* **Task item**:
The following data needs to be repeated exactly, with all images excluded.

* **Dataset extract**:
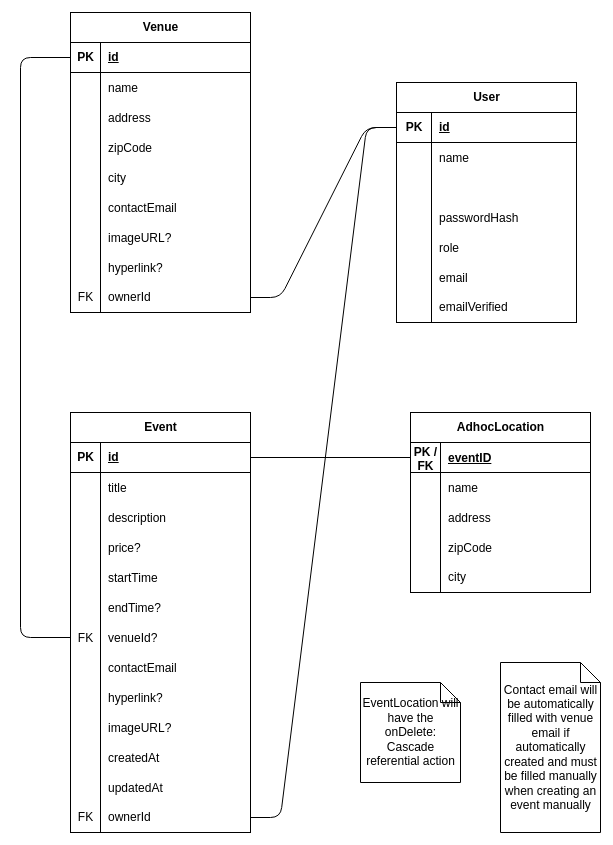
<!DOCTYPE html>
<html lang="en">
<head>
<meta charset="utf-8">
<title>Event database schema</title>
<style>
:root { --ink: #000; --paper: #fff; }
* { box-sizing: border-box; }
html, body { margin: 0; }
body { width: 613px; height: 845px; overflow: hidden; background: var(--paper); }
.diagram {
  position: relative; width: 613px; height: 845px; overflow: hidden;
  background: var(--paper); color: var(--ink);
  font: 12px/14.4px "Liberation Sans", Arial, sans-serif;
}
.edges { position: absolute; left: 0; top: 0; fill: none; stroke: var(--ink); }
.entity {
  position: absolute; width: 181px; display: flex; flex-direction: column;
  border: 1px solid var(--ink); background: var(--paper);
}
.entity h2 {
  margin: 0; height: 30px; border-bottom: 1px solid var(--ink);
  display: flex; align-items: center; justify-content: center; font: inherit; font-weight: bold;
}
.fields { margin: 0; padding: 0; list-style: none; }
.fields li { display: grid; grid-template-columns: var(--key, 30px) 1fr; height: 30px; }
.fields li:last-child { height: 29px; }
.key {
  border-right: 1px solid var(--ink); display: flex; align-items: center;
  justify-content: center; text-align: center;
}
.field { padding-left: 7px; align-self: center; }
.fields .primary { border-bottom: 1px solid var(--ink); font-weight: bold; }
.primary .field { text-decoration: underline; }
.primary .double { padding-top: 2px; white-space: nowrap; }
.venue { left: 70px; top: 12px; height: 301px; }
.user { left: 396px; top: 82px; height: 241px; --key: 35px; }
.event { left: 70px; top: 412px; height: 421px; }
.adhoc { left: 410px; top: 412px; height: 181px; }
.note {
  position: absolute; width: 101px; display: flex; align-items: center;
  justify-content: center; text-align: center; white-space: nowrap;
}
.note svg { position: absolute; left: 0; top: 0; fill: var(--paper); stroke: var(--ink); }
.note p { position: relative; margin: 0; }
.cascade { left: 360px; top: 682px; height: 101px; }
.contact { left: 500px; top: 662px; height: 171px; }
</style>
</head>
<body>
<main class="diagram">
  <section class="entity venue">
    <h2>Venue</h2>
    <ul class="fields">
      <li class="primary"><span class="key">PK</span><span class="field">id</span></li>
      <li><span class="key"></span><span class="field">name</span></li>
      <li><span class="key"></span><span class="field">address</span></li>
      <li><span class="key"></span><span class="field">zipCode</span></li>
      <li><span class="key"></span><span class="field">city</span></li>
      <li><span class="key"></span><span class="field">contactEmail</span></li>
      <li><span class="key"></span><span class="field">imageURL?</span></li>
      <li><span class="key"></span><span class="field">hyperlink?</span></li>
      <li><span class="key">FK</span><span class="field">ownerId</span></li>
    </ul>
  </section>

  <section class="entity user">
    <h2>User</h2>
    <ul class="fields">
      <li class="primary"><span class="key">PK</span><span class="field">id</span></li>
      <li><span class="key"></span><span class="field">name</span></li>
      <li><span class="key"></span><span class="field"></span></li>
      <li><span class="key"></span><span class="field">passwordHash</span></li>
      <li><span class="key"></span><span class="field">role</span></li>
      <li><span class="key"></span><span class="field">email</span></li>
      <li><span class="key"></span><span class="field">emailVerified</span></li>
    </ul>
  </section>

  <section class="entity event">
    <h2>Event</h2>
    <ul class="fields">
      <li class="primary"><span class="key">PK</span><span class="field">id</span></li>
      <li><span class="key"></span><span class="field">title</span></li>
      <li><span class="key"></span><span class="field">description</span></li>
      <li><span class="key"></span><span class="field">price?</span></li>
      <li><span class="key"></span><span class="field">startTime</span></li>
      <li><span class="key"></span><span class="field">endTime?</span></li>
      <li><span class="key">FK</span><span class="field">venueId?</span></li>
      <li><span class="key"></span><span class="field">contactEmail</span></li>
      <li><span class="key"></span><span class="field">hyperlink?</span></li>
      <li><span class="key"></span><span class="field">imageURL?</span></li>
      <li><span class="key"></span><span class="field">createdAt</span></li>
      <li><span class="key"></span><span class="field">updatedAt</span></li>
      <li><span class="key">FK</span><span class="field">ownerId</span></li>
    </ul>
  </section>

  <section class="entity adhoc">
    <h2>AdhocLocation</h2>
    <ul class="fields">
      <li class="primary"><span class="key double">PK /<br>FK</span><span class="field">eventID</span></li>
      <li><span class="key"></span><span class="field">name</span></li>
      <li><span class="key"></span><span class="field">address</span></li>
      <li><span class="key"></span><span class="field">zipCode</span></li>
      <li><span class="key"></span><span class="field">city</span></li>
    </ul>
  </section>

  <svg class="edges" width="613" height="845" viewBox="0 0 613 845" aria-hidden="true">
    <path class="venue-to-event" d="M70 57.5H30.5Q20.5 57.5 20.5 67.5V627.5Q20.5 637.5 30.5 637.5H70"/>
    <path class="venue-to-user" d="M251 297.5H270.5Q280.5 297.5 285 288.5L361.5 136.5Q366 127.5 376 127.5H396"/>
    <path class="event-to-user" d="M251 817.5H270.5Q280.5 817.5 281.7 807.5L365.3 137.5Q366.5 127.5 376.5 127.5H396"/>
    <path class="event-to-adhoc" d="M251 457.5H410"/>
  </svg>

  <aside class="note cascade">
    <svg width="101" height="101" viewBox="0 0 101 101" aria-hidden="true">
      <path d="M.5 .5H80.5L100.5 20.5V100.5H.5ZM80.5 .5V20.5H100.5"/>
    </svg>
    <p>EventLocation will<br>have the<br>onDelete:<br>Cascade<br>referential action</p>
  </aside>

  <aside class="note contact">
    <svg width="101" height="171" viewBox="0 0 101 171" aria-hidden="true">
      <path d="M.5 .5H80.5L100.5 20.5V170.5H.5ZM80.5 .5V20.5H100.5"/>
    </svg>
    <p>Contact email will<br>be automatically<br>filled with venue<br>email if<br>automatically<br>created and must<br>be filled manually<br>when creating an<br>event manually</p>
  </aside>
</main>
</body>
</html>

* **Solved problem**:
<!DOCTYPE html>
<html lang="en">
<head>
<meta charset="utf-8">
<title>Event database schema</title>
<style>
:root { --ink: #000; --paper: #fff; }
* { box-sizing: border-box; }
html, body { margin: 0; }
body { width: 613px; height: 845px; overflow: hidden; background: var(--paper); }
.diagram {
  position: relative; width: 613px; height: 845px; overflow: hidden;
  background: var(--paper); color: var(--ink);
  font: 12px/14.4px "Liberation Sans", Arial, sans-serif;
}
.edges { position: absolute; left: 0; top: 0; fill: none; stroke: var(--ink); }
.entity {
  position: absolute; width: 181px; display: flex; flex-direction: column;
  border: 1px solid var(--ink); background: var(--paper);
}
.entity h2 {
  margin: 0; height: 30px; border-bottom: 1px solid var(--ink);
  display: flex; align-items: center; justify-content: center; font: inherit; font-weight: bold;
}
.fields { margin: 0; padding: 0; list-style: none; }
.fields li { display: grid; grid-template-columns: var(--key, 30px) 1fr; height: 30px; }
.fields li:last-child { height: 29px; }
.key {
  border-right: 1px solid var(--ink); display: flex; align-items: center;
  justify-content: center; text-align: center;
}
.field { padding-left: 7px; align-self: center; }
.fields .primary { border-bottom: 1px solid var(--ink); font-weight: bold; }
.primary .field { text-decoration: underline; }
.primary .double { padding-top: 2px; white-space: nowrap; }
.venue { left: 70px; top: 12px; height: 301px; }
.user { left: 396px; top: 82px; height: 241px; --key: 35px; }
.event { left: 70px; top: 412px; height: 421px; }
.adhoc { left: 410px; top: 412px; height: 181px; }
.note {
  position: absolute; width: 101px; display: flex; align-items: center;
  justify-content: center; text-align: center; white-space: nowrap;
}
.note svg { position: absolute; left: 0; top: 0; fill: var(--paper); stroke: var(--ink); }
.note p { position: relative; margin: 0; }
.cascade { left: 360px; top: 682px; height: 101px; }
.contact { left: 500px; top: 662px; height: 171px; }
</style>
</head>
<body>
<main class="diagram">
  <section class="entity venue">
    <h2>Venue</h2>
    <ul class="fields">
      <li class="primary"><span class="key">PK</span><span class="field">id</span></li>
      <li><span class="key"></span><span class="field">name</span></li>
      <li><span class="key"></span><span class="field">address</span></li>
      <li><span class="key"></span><span class="field">zipCode</span></li>
      <li><span class="key"></span><span class="field">city</span></li>
      <li><span class="key"></span><span class="field">contactEmail</span></li>
      <li><span class="key"></span><span class="field">imageURL?</span></li>
      <li><span class="key"></span><span class="field">hyperlink?</span></li>
      <li><span class="key">FK</span><span class="field">ownerId</span></li>
    </ul>
  </section>

  <section class="entity user">
    <h2>User</h2>
    <ul class="fields">
      <li class="primary"><span class="key">PK</span><span class="field">id</span></li>
      <li><span class="key"></span><span class="field">name</span></li>
      <li><span class="key"></span><span class="field"></span></li>
      <li><span class="key"></span><span class="field">passwordHash</span></li>
      <li><span class="key"></span><span class="field">role</span></li>
      <li><span class="key"></span><span class="field">email</span></li>
      <li><span class="key"></span><span class="field">emailVerified</span></li>
    </ul>
  </section>

  <section class="entity event">
    <h2>Event</h2>
    <ul class="fields">
      <li class="primary"><span class="key">PK</span><span class="field">id</span></li>
      <li><span class="key"></span><span class="field">title</span></li>
      <li><span class="key"></span><span class="field">description</span></li>
      <li><span class="key"></span><span class="field">price?</span></li>
      <li><span class="key"></span><span class="field">startTime</span></li>
      <li><span class="key"></span><span class="field">endTime?</span></li>
      <li><span class="key">FK</span><span class="field">venueId?</span></li>
      <li><span class="key"></span><span class="field">contactEmail</span></li>
      <li><span class="key"></span><span class="field">hyperlink?</span></li>
      <li><span class="key"></span><span class="field">imageURL?</span></li>
      <li><span class="key"></span><span class="field">createdAt</span></li>
      <li><span class="key"></span><span class="field">updatedAt</span></li>
      <li><span class="key">FK</span><span class="field">ownerId</span></li>
    </ul>
  </section>

  <section class="entity adhoc">
    <h2>AdhocLocation</h2>
    <ul class="fields">
      <li class="primary"><span class="key double">PK /<br>FK</span><span class="field">eventID</span></li>
      <li><span class="key"></span><span class="field">name</span></li>
      <li><span class="key"></span><span class="field">address</span></li>
      <li><span class="key"></span><span class="field">zipCode</span></li>
      <li><span class="key"></span><span class="field">city</span></li>
    </ul>
  </section>

  <svg class="edges" width="613" height="845" viewBox="0 0 613 845" aria-hidden="true">
    <path class="venue-to-event" d="M70 57.5H30.5Q20.5 57.5 20.5 67.5V627.5Q20.5 637.5 30.5 637.5H70"/>
    <path class="venue-to-user" d="M251 297.5H270.5Q280.5 297.5 285 288.5L361.5 136.5Q366 127.5 376 127.5H396"/>
    <path class="event-to-user" d="M251 817.5H270.5Q280.5 817.5 281.7 807.5L365.3 137.5Q366.5 127.5 376.5 127.5H396"/>
    <path class="event-to-adhoc" d="M251 457.5H410"/>
  </svg>

  <aside class="note cascade">
    <svg width="101" height="101" viewBox="0 0 101 101" aria-hidden="true">
      <path d="M.5 .5H80.5L100.5 20.5V100.5H.5ZM80.5 .5V20.5H100.5"/>
    </svg>
    <p>EventLocation will<br>have the<br>onDelete:<br>Cascade<br>referential action</p>
  </aside>

  <aside class="note contact">
    <svg width="101" height="171" viewBox="0 0 101 171" aria-hidden="true">
      <path d="M.5 .5H80.5L100.5 20.5V170.5H.5ZM80.5 .5V20.5H100.5"/>
    </svg>
    <p>Contact email will<br>be automatically<br>filled with venue<br>email if<br>automatically<br>created and must<br>be filled manually<br>when creating an<br>event manually</p>
  </aside>
</main>
</body>
</html>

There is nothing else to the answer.